Electronic Arts, the world's biggest video game distributor, is taking heat from customers and retailers alike for its bungled release of the year's most anticipated title, Rock Band.
The full version of the video game— whichcomes witha plastic guitar, drums and a microphone that allow players tosimulate a band experience— was to be released in Canada on Thursday.
But retailers were operating under a cloud of confusion and could not say if they would even have the game in time for Christmas.
Several EB Games outlets said they expected shipments to arriveThursday, but were unsure when or how many they would receive. Best Buy and Future Shop stores told customers the game would be delayed until Dec. 28.
The game waslaunched in the United States last month, but its Canadian releasehas beendelayed repeatedly.
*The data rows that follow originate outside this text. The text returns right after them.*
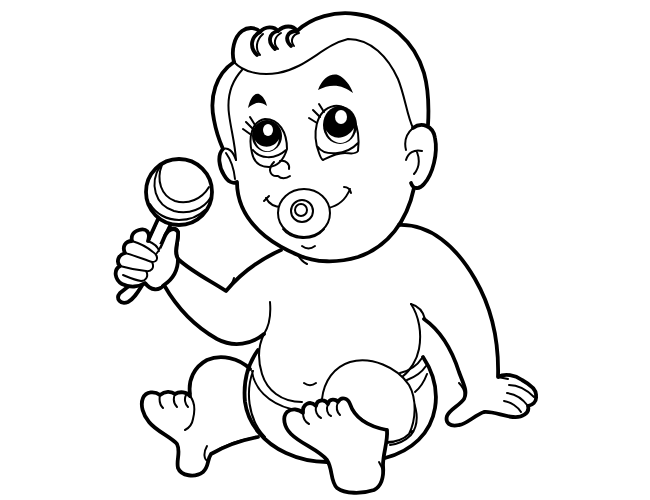
<!DOCTYPE html>
<html lang="en">
<head>
<meta charset="utf-8">
<title>Baby with rattle colouring page</title>
<style>
:root { --paper: #fff; --ink: #000; }
html, body { margin: 0; background: var(--paper); }
body { width: 650px; height: 500px; overflow: hidden; }
svg { display: block; }
.bold, .line { stroke: var(--ink); stroke-linecap: round; stroke-linejoin: round; fill: none; }
.bold { stroke-width: 3.8; }
.line { stroke-width: 2; }
.paper { fill: var(--paper); }
.ink { fill: var(--ink); }
.shape { fill: var(--paper); stroke: none; }
</style>
</head>
<body>
<svg width="650" height="500" viewBox="0 0 650 500" role="img" aria-label="Line drawing of a sitting baby with a pacifier, holding a rattle">

  <g id="resting-arm">
    <path class="bold" d="M399 225C430 224 456 246 475 279C493 310 499 343 498 377C505 373 515 375 522 380C531 385 537 390 536 396C537 402 532 405 528 406C530 413 522 418 513 417C503 416 492 411 484 412C475 415 467 424 459 425C450 427 445 423 447 416C450 409 459 406 464 399C468 391 463 383 459 372C452 350 441 331 424 319"/>
    <path class="line" d="M411 304C418 306 423 311 425 319M498 377L508 379M509 385C518 385 527 390 534 397M507 393C515 394 523 399 528 406M504 401C511 402 518 407 521 412M459 383C464 388 466 393 464 399"/>
  </g>

  <g id="diaper">
    <path class="bold paper" d="M258 350C248 364 243 382 245 402C248 424 264 443 286 453C299 459 312 462 327 462M385 458C412 451 431 433 435 408C438 390 433 372 423 357"/>
    <path class="line" d="M252 371C254 388 268 403 291 409M253 371C246 390 247 418 265 437M400 373C408 371 417 366 422 358M407 380C415 377 422 372 426 366M415 392C420 388 424 382 427 374M412 431C404 438 396 442 387 443M413 400C418 413 418 426 411 435C405 441 398 444 390 445"/>
  </g>

  <g id="torso">
    <path class="line" d="M270 302C271 314 270 325 264 334C258 346 258 361 262 374C267 390 281 402 302 402M411 304C419 316 422 333 419 349C417 360 410 371 402 377M304 383C308 386 312 386 316 383M298 255C300 259 303 262 307 264"/>
  </g>

  <g id="left-leg">
    <path class="bold" d="M250 369C239 358 221 354 207 360C194 367 188 380 190 394M258 437C242 440 225 446 211 454C207 460 209 467 203 472C195 478 181 476 178 468C176 460 181 452 177 444C171 437 156 431 149 422C143 415 140 405 143 398C146 391 155 391 160 395C165 391 171 391 175 394C180 391 187 392 190 396"/>
    <path class="line" d="M160 395C159 400 160 405 163 408M175 394C173 399 174 404 177 407M186 395C184 399 185 404 188 407M190 396C195 402 195 411 193 419C192 425 189 428 185 430M207 446C203 453 204 460 208 461M211 454C225 444 243 439 258 437"/>
  </g>

  <g id="right-leg">
    <path class="line paper" d="M322 399C324 381 334 367 350 362C371 356 397 367 409 385C417 399 416 420 409 434C403 440 396 442 387 442"/>
    <path class="bold paper" d="M387 430C388 442 383 453 383 465C384 477 382 486 374 490C362 494 345 494 337 488C330 481 333 469 327 460C319 450 301 444 291 434C284 427 282 417 287 412C292 408 299 409 303 413C302 404 310 400 316 406C317 399 325 399 328 404C329 398 336 399 338 402C341 396 348 398 350 404C354 416 366 426 387 430"/>
    <path class="line" d="M303 413C303 418 305 422 309 424M316 406C315 411 317 416 321 418M328 404C326 409 327 414 331 416M338 402C336 407 337 412 340 415M350 404C354 414 365 426 387 430M379 462C382 467 384 472 383 477"/>
  </g>

  <g id="raised-arm">
    <path class="bold" d="M281 250C261 259 241 273 226 291C211 281 192 272 178 259C173 251 179 241 178 232C176 227 169 228 165 233M164 285C176 306 194 326 217 339C234 348 252 344 264 334"/>
    <path class="line" d="M226 291C230 287 233 282 234 278M164 285C169 281 171 275 171 268"/>
  </g>

  <g id="rattle">
    <path class="line paper" d="M159 218L146 246L158 253L171 223Z"/>
    <path class="bold paper" d="M134 282L120 293C115 299 121 305 128 302C134 299 138 292 143 284Z"/>
    <path class="bold" d="M158 219L148 241M171 224L165 236"/>
    <circle class="bold paper" cx="179" cy="192" r="33"/>
    <path class="line" d="M160 166C149 184 155 205 174 211C189 215 204 209 211 197M162 165C156 180 161 196 175 201C188 205 202 199 209 187M150 204C156 214 167 220 179 220C189 220 199 216 205 210"/>
  </g>

  <g id="gripping-hand">
    <path class="bold paper" d="M148 241C151 232 146 228 139 230C132 232 131 237 132 241C125 241 122 247 125 253C118 255 116 262 120 266C113 270 115 280 122 284C130 288 139 287 145 283C151 291 159 291 164 285C173 279 178 270 178 259C173 251 179 241 178 232C174 226 167 230 164 238C162 243 160 247 158 251"/>
    <path class="shape" d="M142 244L161 244L161 286L142 280Z"/>
    <path class="line" d="M132 241C139 243 147 247 153 252C159 256 158 262 152 262C143 259 133 255 125 253M152 262C155 268 151 272 146 271C136 270 127 268 120 266M146 271C149 276 146 281 141 281C134 280 128 277 123 275M148 241C153 243 158 247 159 251M164 238C162 244 160 249 157 253"/>
  </g>

  <g id="head">
    <path class="shape" d="M234 62C217 76 209 99 215 125L224 150L237 184C239 214 259 240 298 256C342 270 392 248 415 188L430 125C432 72 413 33 375 18C343 9 318 16 298 31L240 35Z"/>
    <path class="bold" d="M234 62C216 74 209 97 214 120C216 131 219 140 223 149C217 155 219 167 224 175C228 182 233 184 237 182C237 204 248 222 265 236C275 244 286 250 298 255C315 263 338 263 358 257C388 247 407 221 414 188"/>
    <path class="bold paper" d="M413 128C421 122 433 125 435 138C438 153 433 174 424 184C419 190 413 189 411 183"/>
    <path class="line" d="M413 128C406 134 404 142 406 150M422 151C414 149 408 153 406 160M417 152C420 160 419 168 414 174M411 183C412 186 413 187 414 188M223 149C228 147 233 151 236 160M226 153C231 160 234 169 235 179"/>
    <path class="bold" d="M234 62C231 51 234 37 242 31C249 26 257 28 260 32C265 26 274 26 278 31C284 25 293 25 297 31C312 17 335 11 356 14C389 18 415 42 424 73C429 91 429 108 428 125"/>
    <path class="line" d="M234 62C243 72 260 76 278 73C307 68 323 45 348 39C371 39 388 57 398 79C405 96 407 116 413 128M242 70C231 82 227 98 229 114C231 130 235 143 236 160"/>
    <path class="bold" d="M260 32C251 37 249 47 257 55M278 31C269 33 267 42 275 49M297 31C287 31 284 39 291 46"/>
    <path class="line" d="M263 34C256 40 255 49 260 55M281 33C274 37 273 44 278 49M299 33C292 35 290 41 294 46"/>
  </g>

  <g id="face">
    <path class="ink" d="M248 108C250 98 254 93 259 94C263 96 266 101 267 106C260 101 255 102 248 108Z"/>
    <path class="ink" d="M318 90C322 79 330 73 338 75C345 78 350 85 353 93C343 85 331 83 318 90Z"/>
    <g id="left-eye">
      <path class="line" d="M252 153C248 137 252 121 265 119C279 119 287 132 287 149C284 159 278 166 269 167C260 167 254 162 252 153ZM253 150C259 158 274 161 286 150"/>
      <ellipse class="ink" cx="267" cy="136" rx="15" ry="16"/>
      <ellipse class="paper" cx="268" cy="130" rx="5" ry="6"/>
      <path class="paper" d="M255 140C260 149 274 149 279 139C277 155 259 155 255 140Z"/>
      <path class="line" d="M253 129L246 122M255 125L250 117M250 134L243 129"/>
    </g>
    <g id="right-eye">
      <path class="line" d="M319 153C312 135 315 110 334 106C351 104 361 127 358 151C355 155 350 153 345 153C336 153 329 157 323 160C321 159 320 156 319 153ZM318 147C324 156 346 156 358 143"/>
      <ellipse class="ink" cx="340" cy="125" rx="17" ry="19"/>
      <ellipse class="paper" cx="341" cy="117" rx="6" ry="7"/>
      <path class="paper" d="M326 130C332 141 347 140 354 128C352 147 331 148 326 130Z"/>
      <path class="line" d="M320 117L313 110M324 112L319 104M317 123L309 118"/>
    </g>
    <path class="line" d="M274 162C267 169 270 177 278 176M280 161C286 160 290 164 289 169M278 176C281 179 286 179 290 176"/>
    <path class="line" d="M266 198C269 204 275 207 282 207M264 201L269 196M328 208C338 206 346 199 350 189M344 187C348 187 350 189 351 193M302 246C306 249 311 249 315 246"/>
  </g>

  <g id="pacifier">
    <ellipse class="line paper" cx="304" cy="213" rx="26" ry="24"/>
    <circle class="line" cx="302" cy="211" r="11"/>
    <circle class="line" cx="301" cy="210" r="6"/>
    <path class="line" d="M283 229C291 240 313 242 324 229"/>
  </g>
</svg>
</body>
</html>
Up until about a month ago, retailers still did not know its release date or pricing.
Angry retailerson Thursday placed the blame for the foul-up squarely on EA.
"There are going to be a lot ofupset customers this Christmas," said an employee at an EB Games store in Toronto.
A spokesperson for EA saidWednesday night thatRock Band was the most complex game ever released, given that it was shipping with a bundle of peripherals.
"Demand has been incredibly strong in the U.S. and Canada and we're shipping Rock Band to retailers as quickly as we can make them, but we suggest lining up early if you want to get one in time for the holidays," he said.
Customers did line up Thursday morning, only to discover stores did not have any shipments or solid information.
A spokesperson for Harmonix, the game's maker, on Wednesday said EA had underestimated the demand for the game — the same explanation offered by Nintendo for shortagesof its popular Wii console.
EA had a direct measuring stick for demand of Rock Band, which is an evolution of the highly successful, Harmonix-created Guitar Hero franchise. The various Guitar Hero games have combined to sell more than569,000 units in Canada in 2007, according to figures from tracking firm NPD Group Canada. GuitarHeroIII itself has sold more than 240,000 copiessince its debut in October.
The EA spokespersoncould notsay how many units of Rock Band had been shipped into Canada.
OneEB Games store in Toronto had been told bythe companyit would receive 50units, which come in large boxes packed with the instruments. But the store was takenaback this week when EA cut the expected shipment to less than 20.
Similarly, another EB Games store was expecting fewer than 10 units on Thursday, which would not come close to matching its pre-ordered numbers.The store was told by EA it would receive another four or fivesporadically over the next few months, but not when they would arrive. EA also did not give the store a cut-off number for pre-orders.
Gamers were alsoangry with EA, with many losingfaith in the company and its release dates.
"Just 'cause a site says it'll be 20th, at this point, I'm not going to believe it," wrote one gamer on the official Rock Band forum."UntilI see it posted on the announcements pagehere or it's sitting in front of my TV inthree days, I'm going to continue believing it's been delayed."
"Do you think that Canadians are getting the respect they deserve from these companies?" wondered another.
The Rock Band website was taken down for "upgrading" early Thursday afternoon.